Hassan al-Dosary (Incumbent)
Adil al-Dosary (National Unity Gathering)
(Jidhafs, Jablah Habshi, North Sehla, Al-Qadam, Abu-Quwwah)
*Huda Mansour Radhi
(Al-Qadam, Al-Hajar, Abu Saiba, Al-Shakhurah, Al-Muqaba, Diraz, Sar, Al-Markh)
Ahmad Abdulrahman Mahmoud al-Sa’ati (Incumbent Al-Watan)
* Ru’a al-Haiki
(Al-Qurayah, Janabiyah, Buri, Hamalah, Dumistan)

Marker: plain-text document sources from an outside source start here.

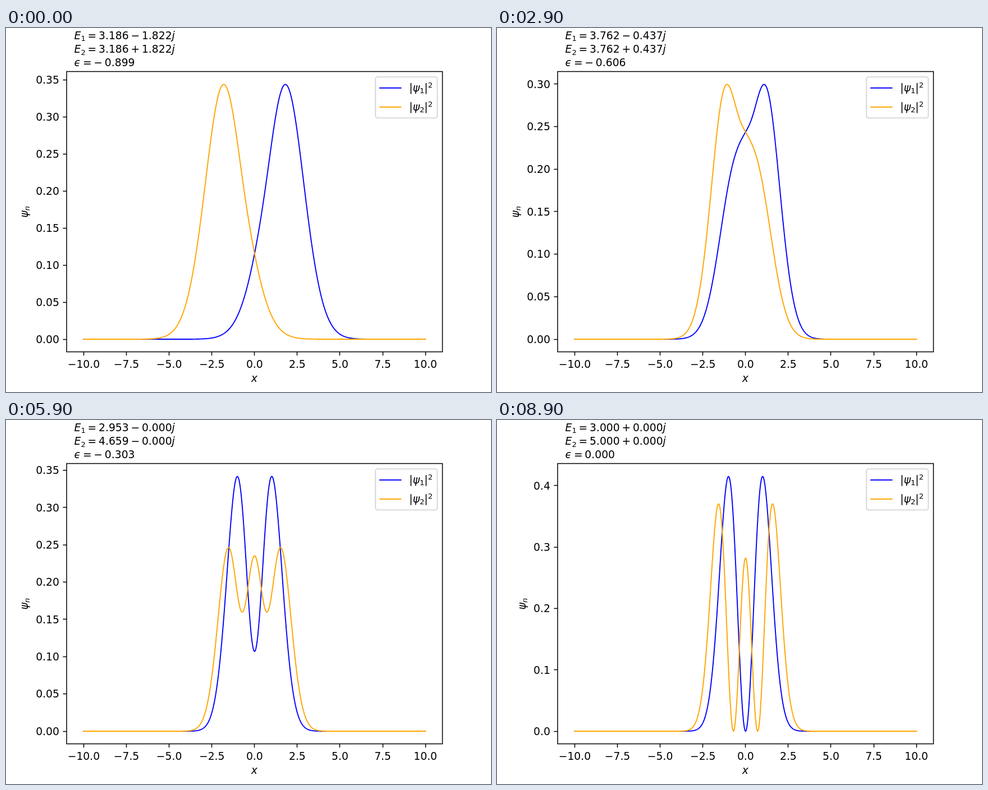
Write an HTML page that moves like this. It is 864 px wide and 648 px high and loops after 9 s.

```html
<!DOCTYPE html>
<html lang="en">
<head>
<meta charset="utf-8">
<title>Complex oscillator states</title>
<style>
  html, body { margin: 0; width: 100%; height: 100%; overflow: hidden; background: #fff; }
  svg { display: block; width: 864px; height: 648px; }
  text { font: 18.75px "DejaVu Sans", sans-serif; fill: #000; }
  .mid { text-anchor: middle; }
  .end { text-anchor: end; }
  .it { font-style: italic; }
  .small { font-size: 13.125px; }
  .axis { fill: none; stroke: #000; stroke-width: 1.5; }
  .curve { fill: none; stroke-width: 1.9; stroke-linejoin: round; stroke-linecap: square; }
</style>
</head>
<body>
<svg viewBox="0 0 864 648"><g id="plot"></g><g id="fixed"></g></svg>
<script>
// States 1 and 2 of H = p^2 + x^2 (ix)^eps, with eps rising to 0.
const FRAMES = 90, FRAME_MS = 100;
const X = 10, STEPS = 400, H = X / STEPS;
const COLORS = ['#0000ff', '#ffa500'];
const BOX = { left: 108, top: 77.5, right: 777.5, bottom: 576.5 };
const px = x => 442.8 + x * 30.436;

// Potential on half steps from x = X down to 0.
function potential(eps) {
  const angle = Math.PI * eps / 2;
  return Array.from({ length: 2 * STEPS + 1 }, (_, j) => {
    const r = ((2 * STEPS - j) * H / 2) ** (2 + eps);
    return [r * Math.cos(angle), r * Math.sin(angle)];
  });
}

// Solution that decays at large x, integrated inwards (Nystrom, 4th order).
function decay(V, er, ei) {
  let yr = 0, yi = 0, vr = 1, vi = 0;
  const density = [0];
  const accel = (j, r, i) => {
    const qr = V[j][0] - er, qi = V[j][1] - ei;
    return [qr * r - qi * i, qr * i + qi * r];
  };
  for (let n = 0; n < 2 * STEPS; n += 2) {
    const a = accel(n, yr, yi);
    const b = accel(n + 1, yr + H / 2 * vr + H * H / 8 * a[0], yi + H / 2 * vi + H * H / 8 * a[1]);
    const c = accel(n + 2, yr + H * vr + H * H / 2 * b[0], yi + H * vi + H * H / 2 * b[1]);
    yr += H * vr + H * H / 6 * (a[0] + 2 * b[0]);
    yi += H * vi + H * H / 6 * (a[1] + 2 * b[1]);
    vr += H / 6 * (a[0] + 4 * b[0] + c[0]);
    vi += H / 6 * (a[1] + 4 * b[1] + c[1]);
    density.push(yr * yr + yi * yi);
  }
  return { yr, yi, vr, vi, density };
}

// Wronskian at x = 0 of the two decaying sides; zero at an eigenvalue.
function wronskian(V, er, ei) {
  const a = decay(V, er, ei), b = decay(V, er, -ei);
  return [
    a.vr * b.yr + a.vi * b.yi + b.vr * a.yr + b.vi * a.yi,
    a.vi * b.yr - a.vr * b.yi + b.vr * a.yi - b.vi * a.yr
  ];
}

// Both energies are mean -/+ sqrt(disc); this form stays smooth where they merge.
function mismatch(V, mean, disc) {
  const s = Math.sqrt(Math.abs(disc));
  if (disc < 0) {
    const [re, im] = wronskian(V, mean, s);
    return [re, im / s];
  }
  const p = wronskian(V, mean + s, 0)[0], q = wronskian(V, mean - s, 0)[0];
  return [(p + q) / 2, (p - q) / (2 * s)];
}

function refine(V, mean, disc) {
  const d = 1e-5;
  for (let k = 0; k < 5; k++) {
    const f = mismatch(V, mean, disc);
    const fm = mismatch(V, mean + d, disc), fd = mismatch(V, mean, disc + d);
    const a = (fm[0] - f[0]) / d, b = (fd[0] - f[0]) / d;
    const c = (fm[1] - f[1]) / d, e = (fd[1] - f[1]) / d;
    const det = a * e - b * c;
    mean -= (e * f[0] - b * f[1]) / det;
    disc -= (a * f[1] - c * f[0]) / det;
  }
  return [mean, disc];
}

function probability(V, er, ei) {
  const right = decay(V, er, ei), left = decay(V, er, -ei);
  const size = p => p.yr ** 2 + p.yi ** 2 + p.vr ** 2 + p.vi ** 2;
  const k = size(right) / size(left);
  const values = [...left.density.map(v => v * k), ...right.density.reverse().slice(1)];
  const area = values.reduce((sum, v) => sum + v, 0) * H;
  return values.map(v => v / area);
}

const solved = [];
function solve(i) {
  while (solved.length <= i) {
    const n = solved.length, eps = (n - FRAMES + 1) / 99;
    const V = potential(eps);
    const last = solved[n - 1], prior = solved[n - 2] || last;
    const guess = last ? [2 * last.mean - prior.mean, 2 * last.disc - prior.disc] : [3.192, -3.262];
    const [mean, disc] = refine(V, ...guess);
    const s = Math.sqrt(Math.abs(disc));
    const energies = disc < 0 ? [[mean, -s], [mean, s]] : [[mean - s, 0], [mean + s, 0]];
    const curves = energies.map(E => probability(V, ...E));
    solved.push({ eps, mean, disc, energies, curves });
  }
  return solved[i];
}

const span = (s, attrs = '') => `<tspan ${attrs}>${s}</tspan>`;
const text = (x, y, s, attrs = '') => `<text x="${x}" y="${y}" ${attrs}>${s}</text>`;
const italic = s => span(s, 'class="it"');
const sub = (s, cls = '') => span(s, `dy="3.1" class="small ${cls}"`);
const gap = (s, dy = 0) => span(s, `dx="3.75" dy="${dy}"`);
const signed = v => (v < 0 ? '\u2212' : '') + Math.abs(v).toFixed(1);

function energyLine(k, [re, im], minus) {
  return italic('E') + sub(k) + gap('=', -3.1) + gap(re.toFixed(3)) +
    gap(minus ? '\u2212' : '+') + gap(Math.abs(im).toFixed(3)) + italic('j');
}

function titles({ eps, disc, energies }) {
  const real = disc > 0;
  const minus = [real ? eps < 0 : true, real && eps < -0.2];
  const value = (eps < 0 ? gap('\u2212') : '') + gap(Math.abs(eps).toFixed(3));
  return text(121.6, 19.8, energyLine(1, energies[0], minus[0])) +
    text(121.6, 44.4, energyLine(2, energies[1], minus[1])) +
    text(121.6, 68, italic('\u03f5') + gap('=') + value);
}

function draw(state) {
  const max = Math.max(...state.curves.flat());
  const py = v => 576.72 - (v / max + 0.05) / 1.1 * 498.96;
  const step = [0.025, 0.05, 0.1].find(s => s >= 1.1 * max / 9);
  const digits = { 0.025: 3, 0.05: 2, 0.1: 1 }[step];
  let out = titles(state);
  state.curves.forEach((values, k) => {
    const points = values.map((v, j) => px(j * H - X).toFixed(2) + ',' + py(v).toFixed(2));
    out += `<polyline class="curve" stroke="${COLORS[k]}" points="${points.join(' ')}"/>`;
  });
  for (let j = 0; j * step <= 1.05 * max; j++) {
    const y = py(j * step);
    out += `<path class="axis" d="M${BOX.left} ${Math.round(y - 0.5) + 0.5}h-6.6"/>` +
      text(94.9, y + 6.8, (j * step).toFixed(digits), 'class="end"');
  }
  const x = 39.3 + (2 - digits) * 11.9;
  out += text(0, 0, italic('\u03c8') + sub('n', 'it'),
    `class="mid" transform="translate(${x} 327.2) rotate(-90)"`);
  document.getElementById('plot').innerHTML = out;
}

function drawFixed() {
  const { left, top, right, bottom } = BOX;
  let out = `<rect class="axis" x="${left}" y="${top}" width="${right - left}" height="${bottom - top}"/>`;
  for (let v = -10; v <= 10; v += 2.5) {
    out += `<path class="axis" d="M${Math.round(px(v) - 0.5) + 0.5} ${bottom}v6.6"/>` +
      text(px(v), 604.7, signed(v), 'class="mid"');
  }
  out += text(442.3, 630.3, 'x', 'class="mid it"');
  out += '<rect x="658.2" y="87.1" width="110.2" height="73" rx="3.75" fill="#fff" fill-opacity=".8" stroke="#ccc" stroke-opacity=".8" stroke-width="1.9"/>';
  COLORS.forEach((color, k) => {
    const y = 106.8 + k * 34;
    out += `<path class="curve" stroke="${color}" d="M666 ${y}h37.5"/>` +
      text(718.3, y + 6.4, '|' + italic('\u03c8') + sub(k + 1) + span('|', 'dy="-3.1"') +
        span('2', 'dy="-7.2" class="small"'));
  });
  document.getElementById('fixed').innerHTML = out;
}

let shown = -1;
function tick() {
  const i = Math.floor(performance.now() / FRAME_MS) % FRAMES;
  if (i !== shown) draw(solve(shown = i));
  requestAnimationFrame(tick);
}
drawFixed();
tick();
</script>
</body>
</html>
```
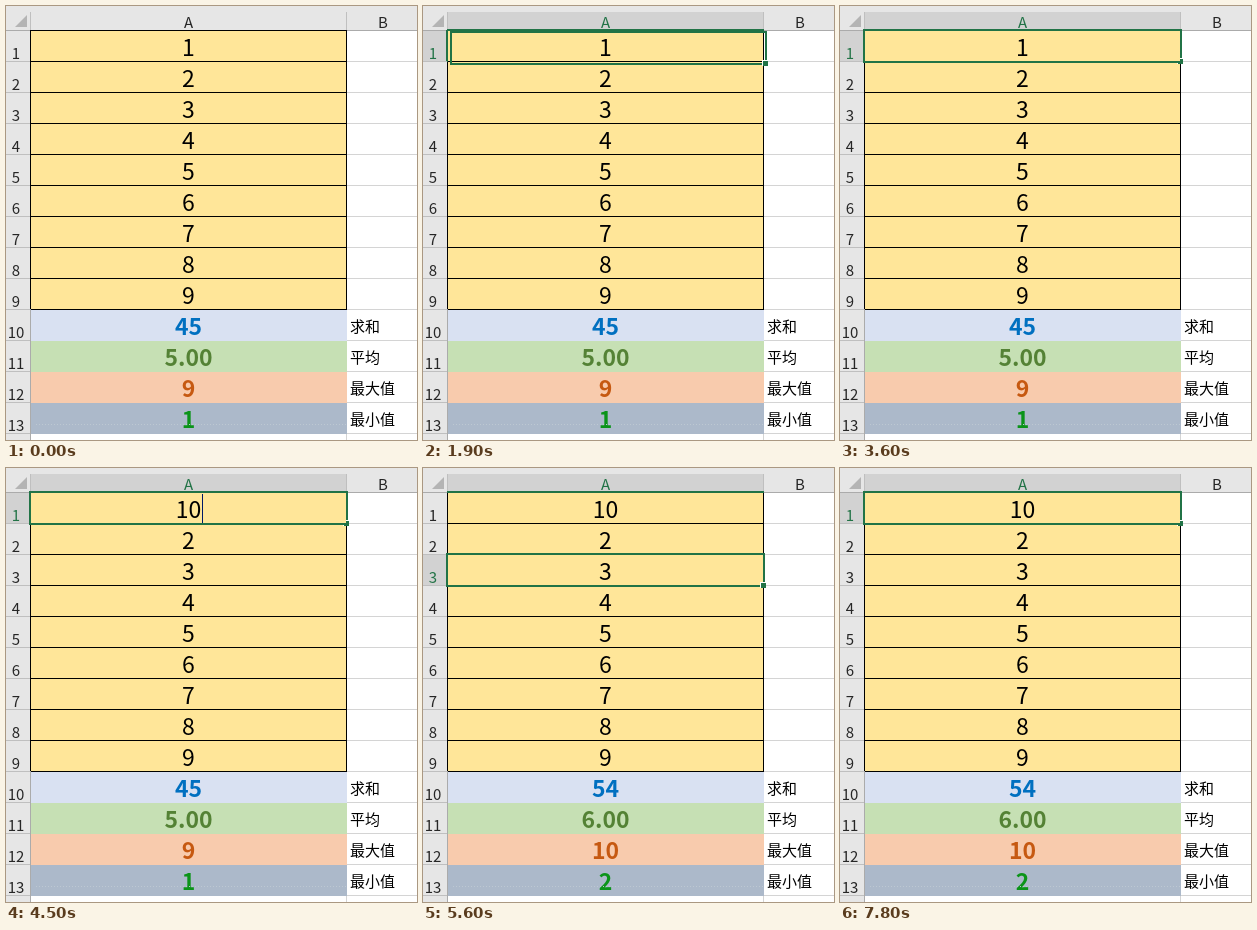
These frames come from a looping animation (411 px wide and 434 px high, 8000 ms). An HTML page with a canvas:

```html
<!DOCTYPE html>
<html lang="zh">
<head>
<meta charset="utf-8">
<style>
  html, body { margin: 0; width: 100%; height: 100%; overflow: hidden; background: #fff; }
  canvas { display: block; }
</style>
</head>
<body>
<canvas id="stage" width="411" height="434"></canvas>
<script>
const ctx = document.getElementById('stage').getContext('2d');
const LOOP = 8000, ROW = 31, LEFT = 24, TOP = 24, RIGHT = 340;
const GREEN = '#217346', GRID = '#d4d4d4', HEAD = '#e6e6e6', ACTIVE = '#d2d2d2';

const summary = [
  { label: '求和', fill: '#d9e1f2', ink: '#0070c0' },
  { label: '平均', fill: '#c6e0b4', ink: '#548235' },
  { label: '最大值', fill: '#f8cbad', ink: '#c65911' },
  { label: '最小值', fill: '#acb9ca', ink: '#0b9419' }
];

// Caret opacity from each moment on
const caretKeys = [
  [0, 0], [2100, 1], [2500, .5], [2600, 0], [3000, .5], [3100, 1], [3500, .5], [3600, 0],
  [4000, .5], [4100, 1], [4900, .5], [5000, 0], [5400, .6], [5500, 0],
  [7200, .5], [7300, 1], [7600, .66], [7700, .33], [7800, 0]
];

const rowTop = r => TOP + (r - 1) * ROW;

function rect(color, x, y, w, h) {
  ctx.fillStyle = color;
  ctx.fillRect(x, y, w, h);
}

function text(str, x, y, size, color, weight = 400, align = 'center') {
  ctx.font = `${weight} ${size}px "Noto Sans CJK SC", "Noto Sans CJK", "Noto Sans", sans-serif`;
  ctx.textAlign = align;
  ctx.fillStyle = color;
  ctx.fillText(str, x, y);
}

function drawCells(values, results) {
  rect('#fff', 0, 0, 411, 434);
  for (let r = 1; r <= 13; r++) rect(GRID, LEFT, rowTop(r + 1), 387, 1);
  rect(GRID, RIGHT, 428, 1, 6);

  rect('#ffe699', LEFT, TOP, RIGHT - LEFT, 9 * ROW);
  values.forEach((value, i) => {
    const y = rowTop(i + 1);
    rect('#000', LEFT, y + ROW, RIGHT - LEFT + 1, 1);
    text(value, 182.5, y + 26, 23, '#000', 300);
  });
  summary.forEach(({ label, fill, ink }, i) => {
    const y = rowTop(10 + i);
    rect(fill, LEFT + 1, y + 1, RIGHT - LEFT, ROW);
    text(results[i], 182.5, y + 26, 23, ink, 700);
    text(label, 344, y + 23, 15, '#000', 400, 'left');
  });
  for (let x = 30; x < RIGHT; x += 3) rect('#bdc8d2', x, 418, 1, 1);
}

function drawHeaders(activeRow, hoverRow) {
  rect(HEAD, 0, 0, 411, TOP);
  rect(HEAD, 0, TOP, LEFT, 410);
  if (activeRow) rect(ACTIVE, LEFT + 1, 6, RIGHT - LEFT, 18);
  rect('#bfbfbf', RIGHT, 6, 1, 18);
  rect('#bfbfbf', LEFT, 6, 1, 18);
  rect('#ababab', 0, TOP, 411, 1);
  rect('#ababab', LEFT, TOP, 1, 410);
  rect('#000', LEFT, TOP, RIGHT - LEFT + 1, 1);
  rect('#000', LEFT, TOP, 1, 9 * ROW);
  rect('#000', RIGHT, TOP, 1, 9 * ROW);

  ctx.fillStyle = '#b4b4b4';
  ctx.beginPath();
  ctx.moveTo(21, 9);
  ctx.lineTo(21, 21);
  ctx.lineTo(9, 21);
  ctx.fill();

  text('A', 182.5, 22, 15, activeRow ? GREEN : '#262626');
  text('B', 377, 22, 15, '#262626');
  if (activeRow) rect(GREEN, LEFT, 23, RIGHT - LEFT + 1, 2);

  for (let r = 1; r <= 13; r++) {
    const y = rowTop(r), active = r === activeRow;
    if (active) rect(ACTIVE, 0, y + 1, LEFT, ROW);
    if (r === hoverRow) rect('#9fd5b7', 0, y + 1, LEFT, ROW);
    if (active || r === hoverRow) rect(GREEN, active ? 23 : 24, y, active ? 2 : 1, ROW + 1);
    rect('#bfbfbf', 0, y + ROW, LEFT, 1);
    text(r, 10, y + 29, 15, active ? GREEN : '#262626');
  }
}

function drawSelection({ row, left = 0, right = 0, dy = 0 }, editing) {
  const x = LEFT + left, y = rowTop(row) + dy, end = RIGHT + 1 + right;
  ctx.strokeStyle = GREEN;
  ctx.lineWidth = 2;
  ctx.strokeRect(x, y, end - x, 32);
  rect('#fff', end - 4, y + 28, 6, 6);
  rect(GREEN, end - 3, y + 29, 5, 5);
  if (editing) {
    rect('#ffe699', end - 5, y + 27, 4, 4);
    rect(GREEN, end - 5, y + 31, 4, 2);
  }
}

function selectionAt(t) {
  if (t < 1900) return null;
  if (t < 2000) return { row: 1, left: 4, right: 2, dy: 2 };
  if (t < 5500) return { row: 1 };
  if (t < 5600) return { row: 3, dy: -3 };
  if (t < 7000) return { row: 3 };
  return { row: 1, dy: t < 7100 ? 3 : 0 };
}

function draw(t) {
  const first = t < 4500 ? 1 : 10;
  const values = [first, 2, 3, 4, 5, 6, 7, 8, 9];
  const committed = t < 5500 ? [1, ...values.slice(1)] : values;
  const sum = committed.reduce((a, b) => a + b);
  const results = [sum, (sum / 9).toFixed(2), Math.max(...committed), Math.min(...committed)];
  const selection = selectionAt(t);
  const editing = (t >= 2100 && t < 5500) || t >= 7200;

  drawCells(values, results);
  drawHeaders(selection && selection.row, t >= 1200 && t < 1900 ? 7 : 0);
  if (selection) drawSelection(selection, editing);

  ctx.globalAlpha = caretKeys.filter(([start]) => start <= t).pop()[1];
  rect('#001966', first === 1 ? 189 : 196, 26, 1, 29);
  ctx.globalAlpha = 1;
}

function frame() {
  draw(performance.now() % LOOP);
  requestAnimationFrame(frame);
}
frame();
</script>
</body>
</html>
```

Isa al-Turki– probable
Ahmad Arad (National Unity Gathering)
Khalid al-Maloud – (Asalah; incumbent)
Muhammad Ismail al-Ammadi (Minbar; Incumbent)
(Dar Kulayb, Hamad Town)
Muhammad Salim Jassim Bu-Qays (Incumbent)
(Dumistan, Al-Luzi, Karzakan, Al-Malikiyah, Sadad, Shahrakan, Al-Safariyah)
Khalid Abdali Muhammad Abd-Aal (Incumbent)
Adnan al-Maliki – (Asalah; Incumbent)
*Jayhan Muhammad Hadi
Khalid al-Qattan (Minbar)
(Isa Town, Zayid Town)
Isa al-Qadhi (Incumbent)
Saleh Muhammad Khalifah al-Shawoush
(North Riffa, Al-Hajiat)
Abdalhalim Murad (Asalah; Incumbent)
(Al-Nuwaidrat, Sanad, Al-Hajiat)
Ali al-Zaid (Incumbent)
(West Riffa, Al-Haniniyah, Al-Bukuwarah)
(Northern Riffa, Al-Bukuwarah)
Khalifa al-Dharrani (Incumbent)
Abdullah Abdulrahman Baqir
*Jamila al-Kooheji (National Unity Gathering)
*Nawal Ahmad Saqr al-Dosary
*Layla Ali al-Lamal
(Al-Nuwaidrat, West Riffa, Al-Rawdhah)
Abdullah Huwail (Incumbent)
Ahmed al-Mula (Incumbent)
(Southern Sitra, Al-Ma’amir, East Al-Riffa, Awali, Al-Mazrowiyah, Askar, Jaw, Al-Dawr)
Jassim al-Saeedi – (Incumbent)
Khamis al-Rumaihi – (Incumbent)
Naji al-Ka’bi – probable
(Southwest coast; Al-Sakhir)
(Southern Bahrain, Al-Dawr & Hawar islands)
*Latifa Al- Gaoud (incumbent)